**GOAL OF THE EXERCISE**
Word for word, print out all of the data, omitting every image.
Segment Open
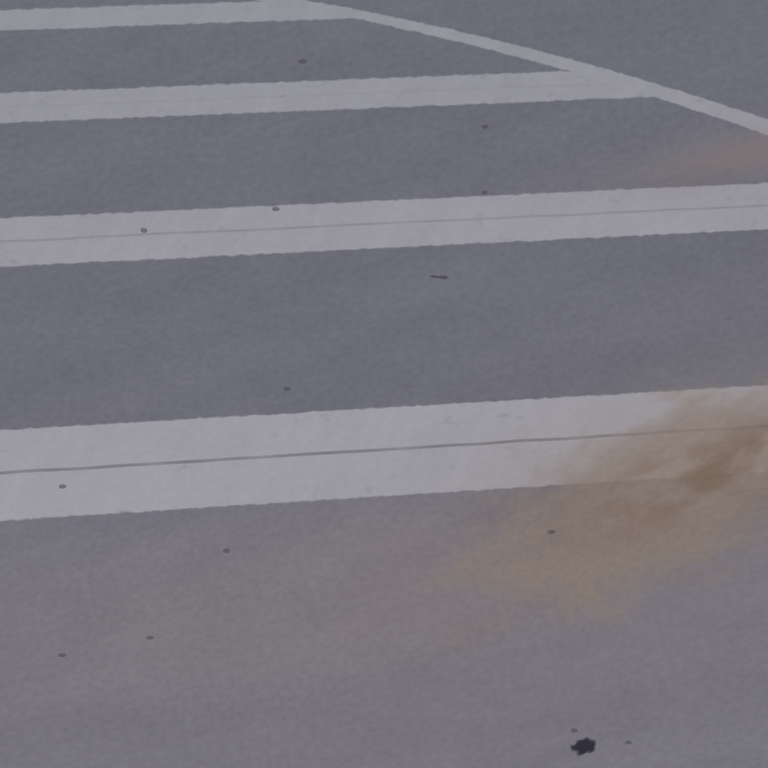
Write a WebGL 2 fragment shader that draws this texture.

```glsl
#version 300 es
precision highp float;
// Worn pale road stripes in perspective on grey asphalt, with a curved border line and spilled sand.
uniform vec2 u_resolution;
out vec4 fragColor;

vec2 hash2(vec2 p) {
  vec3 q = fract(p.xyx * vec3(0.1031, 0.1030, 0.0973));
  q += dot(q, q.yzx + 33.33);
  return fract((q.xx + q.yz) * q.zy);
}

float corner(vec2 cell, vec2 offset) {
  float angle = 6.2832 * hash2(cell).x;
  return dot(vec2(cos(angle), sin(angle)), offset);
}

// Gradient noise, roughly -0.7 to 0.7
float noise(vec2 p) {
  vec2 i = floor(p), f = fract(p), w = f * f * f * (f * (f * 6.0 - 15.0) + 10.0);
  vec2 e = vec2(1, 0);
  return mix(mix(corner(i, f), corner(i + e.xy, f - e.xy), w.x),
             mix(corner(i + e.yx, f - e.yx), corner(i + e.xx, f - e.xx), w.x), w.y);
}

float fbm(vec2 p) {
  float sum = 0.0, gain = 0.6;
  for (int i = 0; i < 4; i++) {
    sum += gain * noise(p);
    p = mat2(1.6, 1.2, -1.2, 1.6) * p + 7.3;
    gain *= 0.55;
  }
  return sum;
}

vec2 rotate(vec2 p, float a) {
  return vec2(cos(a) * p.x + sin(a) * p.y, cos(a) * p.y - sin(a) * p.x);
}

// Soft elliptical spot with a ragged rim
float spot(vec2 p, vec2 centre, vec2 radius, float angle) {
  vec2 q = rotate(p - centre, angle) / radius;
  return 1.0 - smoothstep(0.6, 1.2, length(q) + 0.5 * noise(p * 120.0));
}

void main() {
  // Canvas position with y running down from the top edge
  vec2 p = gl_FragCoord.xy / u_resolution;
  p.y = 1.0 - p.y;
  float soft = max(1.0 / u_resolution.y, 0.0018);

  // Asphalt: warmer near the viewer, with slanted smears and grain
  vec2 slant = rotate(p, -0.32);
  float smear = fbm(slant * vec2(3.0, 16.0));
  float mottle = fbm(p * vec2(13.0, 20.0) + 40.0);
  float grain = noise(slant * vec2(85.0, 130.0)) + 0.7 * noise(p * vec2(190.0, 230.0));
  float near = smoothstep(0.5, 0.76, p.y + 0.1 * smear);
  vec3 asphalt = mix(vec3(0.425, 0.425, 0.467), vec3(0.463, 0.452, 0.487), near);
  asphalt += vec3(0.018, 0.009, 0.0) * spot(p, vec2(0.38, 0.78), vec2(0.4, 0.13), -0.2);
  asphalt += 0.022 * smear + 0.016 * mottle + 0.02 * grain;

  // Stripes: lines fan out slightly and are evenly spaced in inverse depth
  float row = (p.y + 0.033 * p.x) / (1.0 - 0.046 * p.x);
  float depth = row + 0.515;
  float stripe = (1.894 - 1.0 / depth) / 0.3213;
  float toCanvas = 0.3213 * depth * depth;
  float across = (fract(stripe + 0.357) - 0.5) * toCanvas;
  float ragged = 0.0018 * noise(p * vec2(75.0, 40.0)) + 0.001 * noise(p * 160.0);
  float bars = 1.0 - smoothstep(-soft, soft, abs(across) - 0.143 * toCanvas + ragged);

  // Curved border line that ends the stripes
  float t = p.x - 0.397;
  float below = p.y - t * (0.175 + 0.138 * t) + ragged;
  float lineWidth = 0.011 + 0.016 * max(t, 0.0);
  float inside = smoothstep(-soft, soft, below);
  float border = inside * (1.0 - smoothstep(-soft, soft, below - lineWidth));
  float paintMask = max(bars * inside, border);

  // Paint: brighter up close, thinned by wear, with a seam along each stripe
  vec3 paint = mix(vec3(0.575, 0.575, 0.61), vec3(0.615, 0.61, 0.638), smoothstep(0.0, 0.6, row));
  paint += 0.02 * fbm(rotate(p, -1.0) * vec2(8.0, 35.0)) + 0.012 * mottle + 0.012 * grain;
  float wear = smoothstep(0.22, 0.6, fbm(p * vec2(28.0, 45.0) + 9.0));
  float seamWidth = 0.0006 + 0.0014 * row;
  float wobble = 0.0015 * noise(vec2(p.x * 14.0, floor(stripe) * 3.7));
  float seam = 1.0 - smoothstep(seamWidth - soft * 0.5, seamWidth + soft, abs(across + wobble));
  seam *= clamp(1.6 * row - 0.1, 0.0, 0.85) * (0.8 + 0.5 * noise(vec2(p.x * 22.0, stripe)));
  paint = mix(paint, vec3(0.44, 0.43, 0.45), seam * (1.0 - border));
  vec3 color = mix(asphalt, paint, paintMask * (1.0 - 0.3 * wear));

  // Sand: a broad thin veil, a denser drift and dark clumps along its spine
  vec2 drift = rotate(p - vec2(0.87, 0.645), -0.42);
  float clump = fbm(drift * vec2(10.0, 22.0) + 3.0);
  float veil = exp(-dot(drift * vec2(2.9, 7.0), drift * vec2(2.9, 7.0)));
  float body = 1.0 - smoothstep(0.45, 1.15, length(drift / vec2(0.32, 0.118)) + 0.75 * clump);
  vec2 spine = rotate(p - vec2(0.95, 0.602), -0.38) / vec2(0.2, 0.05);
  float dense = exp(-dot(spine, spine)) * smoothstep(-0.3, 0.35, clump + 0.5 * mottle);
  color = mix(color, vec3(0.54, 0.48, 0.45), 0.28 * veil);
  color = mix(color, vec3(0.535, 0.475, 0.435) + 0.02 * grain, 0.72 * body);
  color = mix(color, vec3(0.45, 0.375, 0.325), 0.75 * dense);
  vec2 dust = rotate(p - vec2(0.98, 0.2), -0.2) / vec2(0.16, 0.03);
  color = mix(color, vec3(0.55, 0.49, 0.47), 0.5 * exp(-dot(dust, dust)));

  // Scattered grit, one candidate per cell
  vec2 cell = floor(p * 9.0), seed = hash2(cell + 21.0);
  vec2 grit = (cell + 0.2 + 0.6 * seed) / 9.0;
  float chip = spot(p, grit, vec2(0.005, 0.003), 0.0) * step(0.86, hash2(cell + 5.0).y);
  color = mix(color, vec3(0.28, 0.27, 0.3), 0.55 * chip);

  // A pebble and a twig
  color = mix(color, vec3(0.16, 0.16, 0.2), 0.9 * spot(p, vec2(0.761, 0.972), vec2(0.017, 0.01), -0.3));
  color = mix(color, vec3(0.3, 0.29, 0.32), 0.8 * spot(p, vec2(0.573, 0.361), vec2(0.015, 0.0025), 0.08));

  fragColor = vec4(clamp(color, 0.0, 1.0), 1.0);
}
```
Segment Closed
**COMPLETED EXERCISE**
Write a WebGL 2 fragment shader that draws this texture.

```glsl
#version 300 es
precision highp float;
// Worn pale road stripes in perspective on grey asphalt, with a curved border line and spilled sand.
uniform vec2 u_resolution;
out vec4 fragColor;

vec2 hash2(vec2 p) {
  vec3 q = fract(p.xyx * vec3(0.1031, 0.1030, 0.0973));
  q += dot(q, q.yzx + 33.33);
  return fract((q.xx + q.yz) * q.zy);
}

float corner(vec2 cell, vec2 offset) {
  float angle = 6.2832 * hash2(cell).x;
  return dot(vec2(cos(angle), sin(angle)), offset);
}

// Gradient noise, roughly -0.7 to 0.7
float noise(vec2 p) {
  vec2 i = floor(p), f = fract(p), w = f * f * f * (f * (f * 6.0 - 15.0) + 10.0);
  vec2 e = vec2(1, 0);
  return mix(mix(corner(i, f), corner(i + e.xy, f - e.xy), w.x),
             mix(corner(i + e.yx, f - e.yx), corner(i + e.xx, f - e.xx), w.x), w.y);
}

float fbm(vec2 p) {
  float sum = 0.0, gain = 0.6;
  for (int i = 0; i < 4; i++) {
    sum += gain * noise(p);
    p = mat2(1.6, 1.2, -1.2, 1.6) * p + 7.3;
    gain *= 0.55;
  }
  return sum;
}

vec2 rotate(vec2 p, float a) {
  return vec2(cos(a) * p.x + sin(a) * p.y, cos(a) * p.y - sin(a) * p.x);
}

// Soft elliptical spot with a ragged rim
float spot(vec2 p, vec2 centre, vec2 radius, float angle) {
  vec2 q = rotate(p - centre, angle) / radius;
  return 1.0 - smoothstep(0.6, 1.2, length(q) + 0.5 * noise(p * 120.0));
}

void main() {
  // Canvas position with y running down from the top edge
  vec2 p = gl_FragCoord.xy / u_resolution;
  p.y = 1.0 - p.y;
  float soft = max(1.0 / u_resolution.y, 0.0018);

  // Asphalt: warmer near the viewer, with slanted smears and grain
  vec2 slant = rotate(p, -0.32);
  float smear = fbm(slant * vec2(3.0, 16.0));
  float mottle = fbm(p * vec2(13.0, 20.0) + 40.0);
  float grain = noise(slant * vec2(85.0, 130.0)) + 0.7 * noise(p * vec2(190.0, 230.0));
  float near = smoothstep(0.5, 0.76, p.y + 0.1 * smear);
  vec3 asphalt = mix(vec3(0.425, 0.425, 0.467), vec3(0.463, 0.452, 0.487), near);
  asphalt += vec3(0.018, 0.009, 0.0) * spot(p, vec2(0.38, 0.78), vec2(0.4, 0.13), -0.2);
  asphalt += 0.022 * smear + 0.016 * mottle + 0.02 * grain;

  // Stripes: lines fan out slightly and are evenly spaced in inverse depth
  float row = (p.y + 0.033 * p.x) / (1.0 - 0.046 * p.x);
  float depth = row + 0.515;
  float stripe = (1.894 - 1.0 / depth) / 0.3213;
  float toCanvas = 0.3213 * depth * depth;
  float across = (fract(stripe + 0.357) - 0.5) * toCanvas;
  float ragged = 0.0018 * noise(p * vec2(75.0, 40.0)) + 0.001 * noise(p * 160.0);
  float bars = 1.0 - smoothstep(-soft, soft, abs(across) - 0.143 * toCanvas + ragged);

  // Curved border line that ends the stripes
  float t = p.x - 0.397;
  float below = p.y - t * (0.175 + 0.138 * t) + ragged;
  float lineWidth = 0.011 + 0.016 * max(t, 0.0);
  float inside = smoothstep(-soft, soft, below);
  float border = inside * (1.0 - smoothstep(-soft, soft, below - lineWidth));
  float paintMask = max(bars * inside, border);

  // Paint: brighter up close, thinned by wear, with a seam along each stripe
  vec3 paint = mix(vec3(0.575, 0.575, 0.61), vec3(0.615, 0.61, 0.638), smoothstep(0.0, 0.6, row));
  paint += 0.02 * fbm(rotate(p, -1.0) * vec2(8.0, 35.0)) + 0.012 * mottle + 0.012 * grain;
  float wear = smoothstep(0.22, 0.6, fbm(p * vec2(28.0, 45.0) + 9.0));
  float seamWidth = 0.0006 + 0.0014 * row;
  float wobble = 0.0015 * noise(vec2(p.x * 14.0, floor(stripe) * 3.7));
  float seam = 1.0 - smoothstep(seamWidth - soft * 0.5, seamWidth + soft, abs(across + wobble));
  seam *= clamp(1.6 * row - 0.1, 0.0, 0.85) * (0.8 + 0.5 * noise(vec2(p.x * 22.0, stripe)));
  paint = mix(paint, vec3(0.44, 0.43, 0.45), seam * (1.0 - border));
  vec3 color = mix(asphalt, paint, paintMask * (1.0 - 0.3 * wear));

  // Sand: a broad thin veil, a denser drift and dark clumps along its spine
  vec2 drift = rotate(p - vec2(0.87, 0.645), -0.42);
  float clump = fbm(drift * vec2(10.0, 22.0) + 3.0);
  float veil = exp(-dot(drift * vec2(2.9, 7.0), drift * vec2(2.9, 7.0)));
  float body = 1.0 - smoothstep(0.45, 1.15, length(drift / vec2(0.32, 0.118)) + 0.75 * clump);
  vec2 spine = rotate(p - vec2(0.95, 0.602), -0.38) / vec2(0.2, 0.05);
  float dense = exp(-dot(spine, spine)) * smoothstep(-0.3, 0.35, clump + 0.5 * mottle);
  color = mix(color, vec3(0.54, 0.48, 0.45), 0.28 * veil);
  color = mix(color, vec3(0.535, 0.475, 0.435) + 0.02 * grain, 0.72 * body);
  color = mix(color, vec3(0.45, 0.375, 0.325), 0.75 * dense);
  vec2 dust = rotate(p - vec2(0.98, 0.2), -0.2) / vec2(0.16, 0.03);
  color = mix(color, vec3(0.55, 0.49, 0.47), 0.5 * exp(-dot(dust, dust)));

  // Scattered grit, one candidate per cell
  vec2 cell = floor(p * 9.0), seed = hash2(cell + 21.0);
  vec2 grit = (cell + 0.2 + 0.6 * seed) / 9.0;
  float chip = spot(p, grit, vec2(0.005, 0.003), 0.0) * step(0.86, hash2(cell + 5.0).y);
  color = mix(color, vec3(0.28, 0.27, 0.3), 0.55 * chip);

  // A pebble and a twig
  color = mix(color, vec3(0.16, 0.16, 0.2), 0.9 * spot(p, vec2(0.761, 0.972), vec2(0.017, 0.01), -0.3));
  color = mix(color, vec3(0.3, 0.29, 0.32), 0.8 * spot(p, vec2(0.573, 0.361), vec2(0.015, 0.0025), 0.08));

  fragColor = vec4(clamp(color, 0.0, 1.0), 1.0);
}
```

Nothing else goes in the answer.